From Danish developer Lovable Hat Cult, the indie game is ostensibly about a little circle on a side-scrolling journey. In actuality, it’s an exploration of relationships and self-discovery.
You see, the circle has intense feelings of longing. They’re not even a circle at all, but a Pac-Man-esque little character who’s looking for their missing piece. Aren’t we all?
“If I were just perfectly round I could roll smoother,” they claim. And so, the circle journeys to find the perfect piece to make them complete.
What follows is a series of platforming levels across idyllic pastures, snowy fields and dark caverns. Along the journey, the circle meets potential partners, each of whom put a new spin on gameplay: a seed allows the circle to cling to vertical surfaces; a balloon allows them to float; and later they meet a character who’s obsessed with speed.

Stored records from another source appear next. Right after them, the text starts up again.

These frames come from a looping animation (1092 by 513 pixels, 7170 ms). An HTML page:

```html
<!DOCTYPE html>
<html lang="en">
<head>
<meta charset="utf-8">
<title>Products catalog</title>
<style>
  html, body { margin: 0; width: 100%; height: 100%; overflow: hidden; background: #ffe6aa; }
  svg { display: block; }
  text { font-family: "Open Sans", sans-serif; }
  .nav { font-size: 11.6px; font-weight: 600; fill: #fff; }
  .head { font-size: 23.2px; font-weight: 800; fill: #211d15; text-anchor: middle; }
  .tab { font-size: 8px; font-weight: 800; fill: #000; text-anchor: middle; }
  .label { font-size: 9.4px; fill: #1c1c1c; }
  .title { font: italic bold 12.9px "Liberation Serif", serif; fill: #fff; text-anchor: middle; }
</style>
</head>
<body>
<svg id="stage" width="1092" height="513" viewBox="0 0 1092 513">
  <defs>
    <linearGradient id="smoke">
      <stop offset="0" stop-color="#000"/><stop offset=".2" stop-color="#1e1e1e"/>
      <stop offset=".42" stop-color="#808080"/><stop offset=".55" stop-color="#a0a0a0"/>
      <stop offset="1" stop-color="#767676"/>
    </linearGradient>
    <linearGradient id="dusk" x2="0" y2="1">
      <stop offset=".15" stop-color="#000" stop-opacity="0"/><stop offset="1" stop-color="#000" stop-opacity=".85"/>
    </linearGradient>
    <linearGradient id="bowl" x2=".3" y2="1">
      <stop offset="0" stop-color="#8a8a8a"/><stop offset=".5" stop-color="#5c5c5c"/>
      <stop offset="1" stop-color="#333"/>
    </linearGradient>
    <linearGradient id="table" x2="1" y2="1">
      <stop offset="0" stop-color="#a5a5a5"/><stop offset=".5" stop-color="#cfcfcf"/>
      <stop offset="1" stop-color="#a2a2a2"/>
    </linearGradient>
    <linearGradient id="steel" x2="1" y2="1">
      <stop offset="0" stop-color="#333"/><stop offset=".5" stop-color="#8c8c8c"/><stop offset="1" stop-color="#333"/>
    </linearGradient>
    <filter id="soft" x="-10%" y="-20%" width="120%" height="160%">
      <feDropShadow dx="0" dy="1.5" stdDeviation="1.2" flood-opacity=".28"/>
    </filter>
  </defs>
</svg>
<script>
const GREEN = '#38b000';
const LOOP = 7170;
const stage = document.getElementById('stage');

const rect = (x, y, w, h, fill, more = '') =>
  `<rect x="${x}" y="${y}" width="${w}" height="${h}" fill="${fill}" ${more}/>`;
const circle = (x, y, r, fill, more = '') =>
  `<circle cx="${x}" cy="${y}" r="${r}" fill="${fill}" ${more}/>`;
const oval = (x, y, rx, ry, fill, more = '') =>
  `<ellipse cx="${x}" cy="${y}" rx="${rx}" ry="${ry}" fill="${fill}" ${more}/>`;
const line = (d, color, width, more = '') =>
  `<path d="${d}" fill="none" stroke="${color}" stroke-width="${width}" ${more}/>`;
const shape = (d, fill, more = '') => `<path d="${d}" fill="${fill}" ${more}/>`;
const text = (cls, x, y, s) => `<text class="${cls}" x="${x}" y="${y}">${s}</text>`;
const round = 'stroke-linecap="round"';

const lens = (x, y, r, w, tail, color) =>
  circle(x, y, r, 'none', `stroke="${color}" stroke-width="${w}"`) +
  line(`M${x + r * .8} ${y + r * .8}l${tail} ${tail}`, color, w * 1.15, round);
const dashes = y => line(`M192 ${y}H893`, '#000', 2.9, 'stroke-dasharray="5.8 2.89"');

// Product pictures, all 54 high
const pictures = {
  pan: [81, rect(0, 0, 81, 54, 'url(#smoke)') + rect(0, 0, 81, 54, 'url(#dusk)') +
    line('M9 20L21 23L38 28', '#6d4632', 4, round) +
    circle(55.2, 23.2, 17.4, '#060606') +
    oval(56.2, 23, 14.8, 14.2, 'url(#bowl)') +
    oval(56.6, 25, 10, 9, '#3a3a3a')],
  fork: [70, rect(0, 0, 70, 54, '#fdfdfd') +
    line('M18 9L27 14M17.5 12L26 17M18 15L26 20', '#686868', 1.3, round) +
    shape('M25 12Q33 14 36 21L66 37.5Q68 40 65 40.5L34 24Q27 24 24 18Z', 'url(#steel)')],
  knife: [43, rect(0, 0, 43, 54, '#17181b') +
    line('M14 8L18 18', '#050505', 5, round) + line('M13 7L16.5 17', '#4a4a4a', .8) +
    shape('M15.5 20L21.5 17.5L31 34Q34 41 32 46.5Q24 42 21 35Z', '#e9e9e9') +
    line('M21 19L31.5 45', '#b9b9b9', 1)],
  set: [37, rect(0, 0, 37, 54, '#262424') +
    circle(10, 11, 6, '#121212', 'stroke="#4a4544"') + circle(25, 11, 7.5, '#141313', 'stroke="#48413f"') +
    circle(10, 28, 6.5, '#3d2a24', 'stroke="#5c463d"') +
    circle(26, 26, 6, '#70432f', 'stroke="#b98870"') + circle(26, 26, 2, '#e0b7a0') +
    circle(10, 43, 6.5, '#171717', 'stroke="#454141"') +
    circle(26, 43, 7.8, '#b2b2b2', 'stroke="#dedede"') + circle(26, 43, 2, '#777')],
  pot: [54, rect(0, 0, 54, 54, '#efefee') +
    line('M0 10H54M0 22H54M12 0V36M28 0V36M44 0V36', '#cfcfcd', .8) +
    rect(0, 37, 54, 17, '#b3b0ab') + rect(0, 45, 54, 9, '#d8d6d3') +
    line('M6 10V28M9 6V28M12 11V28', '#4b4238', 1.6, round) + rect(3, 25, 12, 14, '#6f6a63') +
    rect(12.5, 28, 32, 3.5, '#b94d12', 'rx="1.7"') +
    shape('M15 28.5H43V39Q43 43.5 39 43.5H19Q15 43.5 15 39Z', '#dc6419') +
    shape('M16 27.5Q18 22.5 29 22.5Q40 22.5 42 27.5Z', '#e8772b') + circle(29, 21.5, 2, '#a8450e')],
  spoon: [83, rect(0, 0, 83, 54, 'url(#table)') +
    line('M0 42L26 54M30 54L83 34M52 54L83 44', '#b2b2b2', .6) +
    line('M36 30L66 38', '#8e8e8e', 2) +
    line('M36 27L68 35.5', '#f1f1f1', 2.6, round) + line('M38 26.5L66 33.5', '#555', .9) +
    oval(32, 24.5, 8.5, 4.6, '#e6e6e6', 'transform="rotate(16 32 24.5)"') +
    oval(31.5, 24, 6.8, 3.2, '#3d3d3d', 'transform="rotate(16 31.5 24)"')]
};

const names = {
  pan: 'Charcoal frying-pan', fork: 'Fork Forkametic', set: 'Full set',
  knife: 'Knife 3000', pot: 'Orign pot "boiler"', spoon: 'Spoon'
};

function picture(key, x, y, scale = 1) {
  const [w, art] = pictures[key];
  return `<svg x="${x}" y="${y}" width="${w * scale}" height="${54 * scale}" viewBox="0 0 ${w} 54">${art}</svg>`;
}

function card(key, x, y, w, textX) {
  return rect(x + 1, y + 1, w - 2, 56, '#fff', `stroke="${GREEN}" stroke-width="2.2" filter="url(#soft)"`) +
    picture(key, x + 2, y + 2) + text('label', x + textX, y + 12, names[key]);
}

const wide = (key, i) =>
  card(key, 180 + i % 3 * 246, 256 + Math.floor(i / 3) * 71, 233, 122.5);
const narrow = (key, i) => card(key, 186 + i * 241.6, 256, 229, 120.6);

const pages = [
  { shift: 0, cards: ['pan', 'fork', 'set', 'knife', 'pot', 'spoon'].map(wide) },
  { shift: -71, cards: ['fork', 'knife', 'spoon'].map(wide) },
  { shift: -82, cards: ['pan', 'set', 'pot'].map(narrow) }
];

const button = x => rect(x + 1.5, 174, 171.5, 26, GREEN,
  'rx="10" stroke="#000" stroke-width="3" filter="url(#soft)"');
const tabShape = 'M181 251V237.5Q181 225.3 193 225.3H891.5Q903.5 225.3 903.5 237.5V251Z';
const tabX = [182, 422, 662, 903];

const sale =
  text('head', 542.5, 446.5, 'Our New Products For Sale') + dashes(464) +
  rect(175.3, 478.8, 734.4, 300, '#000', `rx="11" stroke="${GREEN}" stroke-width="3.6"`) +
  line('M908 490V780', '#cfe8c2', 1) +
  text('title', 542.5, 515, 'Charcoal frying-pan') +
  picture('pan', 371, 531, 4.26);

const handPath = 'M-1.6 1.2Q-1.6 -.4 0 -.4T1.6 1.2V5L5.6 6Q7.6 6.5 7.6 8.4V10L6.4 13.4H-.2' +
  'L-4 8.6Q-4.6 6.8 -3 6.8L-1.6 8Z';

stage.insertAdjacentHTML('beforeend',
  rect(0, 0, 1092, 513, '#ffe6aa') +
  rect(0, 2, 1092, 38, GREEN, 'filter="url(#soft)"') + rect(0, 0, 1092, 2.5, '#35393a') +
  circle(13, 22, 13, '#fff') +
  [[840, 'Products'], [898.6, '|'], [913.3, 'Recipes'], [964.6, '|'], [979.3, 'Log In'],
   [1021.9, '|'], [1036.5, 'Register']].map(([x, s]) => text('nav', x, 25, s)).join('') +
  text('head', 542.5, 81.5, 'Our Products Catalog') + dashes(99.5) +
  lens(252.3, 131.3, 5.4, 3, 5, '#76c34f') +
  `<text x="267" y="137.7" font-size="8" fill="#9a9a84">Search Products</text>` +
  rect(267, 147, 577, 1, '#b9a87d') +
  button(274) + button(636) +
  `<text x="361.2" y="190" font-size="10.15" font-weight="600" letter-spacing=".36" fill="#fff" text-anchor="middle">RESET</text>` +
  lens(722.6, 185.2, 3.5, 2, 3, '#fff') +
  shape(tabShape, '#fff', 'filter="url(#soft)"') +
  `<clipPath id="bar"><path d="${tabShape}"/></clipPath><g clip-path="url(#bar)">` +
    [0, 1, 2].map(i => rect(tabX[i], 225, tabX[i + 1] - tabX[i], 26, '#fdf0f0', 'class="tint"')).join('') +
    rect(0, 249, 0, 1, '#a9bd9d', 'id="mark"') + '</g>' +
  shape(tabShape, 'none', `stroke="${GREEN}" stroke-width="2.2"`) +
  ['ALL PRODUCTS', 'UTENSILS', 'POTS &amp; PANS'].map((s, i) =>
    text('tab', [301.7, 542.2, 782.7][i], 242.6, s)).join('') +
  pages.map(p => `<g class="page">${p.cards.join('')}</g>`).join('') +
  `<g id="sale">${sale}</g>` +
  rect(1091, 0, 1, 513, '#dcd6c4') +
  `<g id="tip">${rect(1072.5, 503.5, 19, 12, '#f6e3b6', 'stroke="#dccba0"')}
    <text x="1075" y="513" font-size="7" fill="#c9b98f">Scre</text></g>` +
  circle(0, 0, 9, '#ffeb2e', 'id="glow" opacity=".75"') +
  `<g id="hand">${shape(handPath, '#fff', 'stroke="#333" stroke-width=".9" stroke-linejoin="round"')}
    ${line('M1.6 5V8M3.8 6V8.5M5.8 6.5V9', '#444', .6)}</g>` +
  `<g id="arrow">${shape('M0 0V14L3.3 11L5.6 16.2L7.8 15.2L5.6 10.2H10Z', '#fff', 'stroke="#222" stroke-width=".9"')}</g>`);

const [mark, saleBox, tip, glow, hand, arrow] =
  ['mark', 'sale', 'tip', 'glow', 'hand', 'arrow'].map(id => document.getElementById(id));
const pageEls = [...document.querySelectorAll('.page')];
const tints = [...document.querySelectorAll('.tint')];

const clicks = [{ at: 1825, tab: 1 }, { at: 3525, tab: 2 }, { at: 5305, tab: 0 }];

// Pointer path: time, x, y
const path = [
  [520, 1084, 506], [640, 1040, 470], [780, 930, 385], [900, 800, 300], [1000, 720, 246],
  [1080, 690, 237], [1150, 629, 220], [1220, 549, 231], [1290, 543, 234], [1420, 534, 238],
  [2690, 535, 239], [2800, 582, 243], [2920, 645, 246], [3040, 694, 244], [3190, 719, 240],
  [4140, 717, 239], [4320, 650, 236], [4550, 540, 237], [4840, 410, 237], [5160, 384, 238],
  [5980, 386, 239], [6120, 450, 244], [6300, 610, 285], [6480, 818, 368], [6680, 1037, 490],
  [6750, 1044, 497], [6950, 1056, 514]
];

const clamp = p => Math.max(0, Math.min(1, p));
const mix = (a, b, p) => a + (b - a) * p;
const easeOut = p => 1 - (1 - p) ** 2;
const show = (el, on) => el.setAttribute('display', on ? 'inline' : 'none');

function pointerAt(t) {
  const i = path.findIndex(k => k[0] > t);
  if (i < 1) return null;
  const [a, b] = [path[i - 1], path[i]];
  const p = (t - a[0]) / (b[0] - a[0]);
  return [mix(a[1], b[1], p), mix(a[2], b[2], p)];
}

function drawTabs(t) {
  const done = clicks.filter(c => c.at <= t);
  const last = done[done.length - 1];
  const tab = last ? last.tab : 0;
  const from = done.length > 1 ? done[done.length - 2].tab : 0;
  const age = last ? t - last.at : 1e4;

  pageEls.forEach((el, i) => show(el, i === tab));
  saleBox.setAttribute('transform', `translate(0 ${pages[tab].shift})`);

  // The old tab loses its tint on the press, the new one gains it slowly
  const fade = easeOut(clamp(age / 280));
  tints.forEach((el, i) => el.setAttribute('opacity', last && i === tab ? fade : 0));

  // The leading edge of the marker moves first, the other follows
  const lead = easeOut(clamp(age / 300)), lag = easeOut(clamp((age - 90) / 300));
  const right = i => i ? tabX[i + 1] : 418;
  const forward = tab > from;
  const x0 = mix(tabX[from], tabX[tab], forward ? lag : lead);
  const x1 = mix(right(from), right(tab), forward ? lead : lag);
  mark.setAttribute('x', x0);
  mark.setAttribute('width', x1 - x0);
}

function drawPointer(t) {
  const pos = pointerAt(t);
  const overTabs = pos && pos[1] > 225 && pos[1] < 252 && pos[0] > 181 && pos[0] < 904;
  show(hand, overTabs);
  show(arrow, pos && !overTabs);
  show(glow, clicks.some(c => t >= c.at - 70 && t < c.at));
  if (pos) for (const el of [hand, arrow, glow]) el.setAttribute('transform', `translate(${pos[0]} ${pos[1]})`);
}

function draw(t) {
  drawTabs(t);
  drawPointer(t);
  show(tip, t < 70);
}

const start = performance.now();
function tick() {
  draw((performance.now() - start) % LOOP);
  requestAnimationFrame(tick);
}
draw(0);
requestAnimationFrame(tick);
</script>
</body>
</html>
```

Mechanically it’s all simple stuff that’s mostly controlled with a single button to jump. That’s matched by the minimalist presentation of abstract visuals and moody electronic music that are neutral enough for anyone to sympathise with, regardless of gender or sexuality.
Yet it’s what the shapes represent that really hits you in the feels. The lonely circle is seeking another to (literally) overcome obstacles, but soon learns that being a pair isn’t always easy. The seed wants to stay put to grow where the circle wants to experience life, while the balloon sings ABBA and desires independence.
There’s even a needy snail who longs for a relationship but whose eagerness pushes people away.
Over the course of the journey, the circle experiences cycles of loneliness and pleasure that leads them to battle their inner demons in a crisis of existential angst. It goes to some dark places, touching on suicide and depression in a way that’s surprisingly thought-provoking. It contemplates not only self-identity, but the struggles of supporting another and the impact this can have on a relationship.
It’s all very philosophical but the circle never buckles under the weight of such heavy topics. As a platformer, there are some frustrating momentum puzzles that impact the pacing and the controls can feel awkward – especially with a partner. If anything, though, those frustrations are all part of the experience, when we think we’ve found the perfect match but they’re actually pulling in the opposite direction.
It’s also a game about slowing down and enjoying the simple moments in life, which is ironic for a short game you can easily race through in a couple of hours. Yet Journey of the Broken Circle is as touching as it is fleeting, with emotional depth that anyone of any sexuality can relate to.
All that emotion from a simple shape.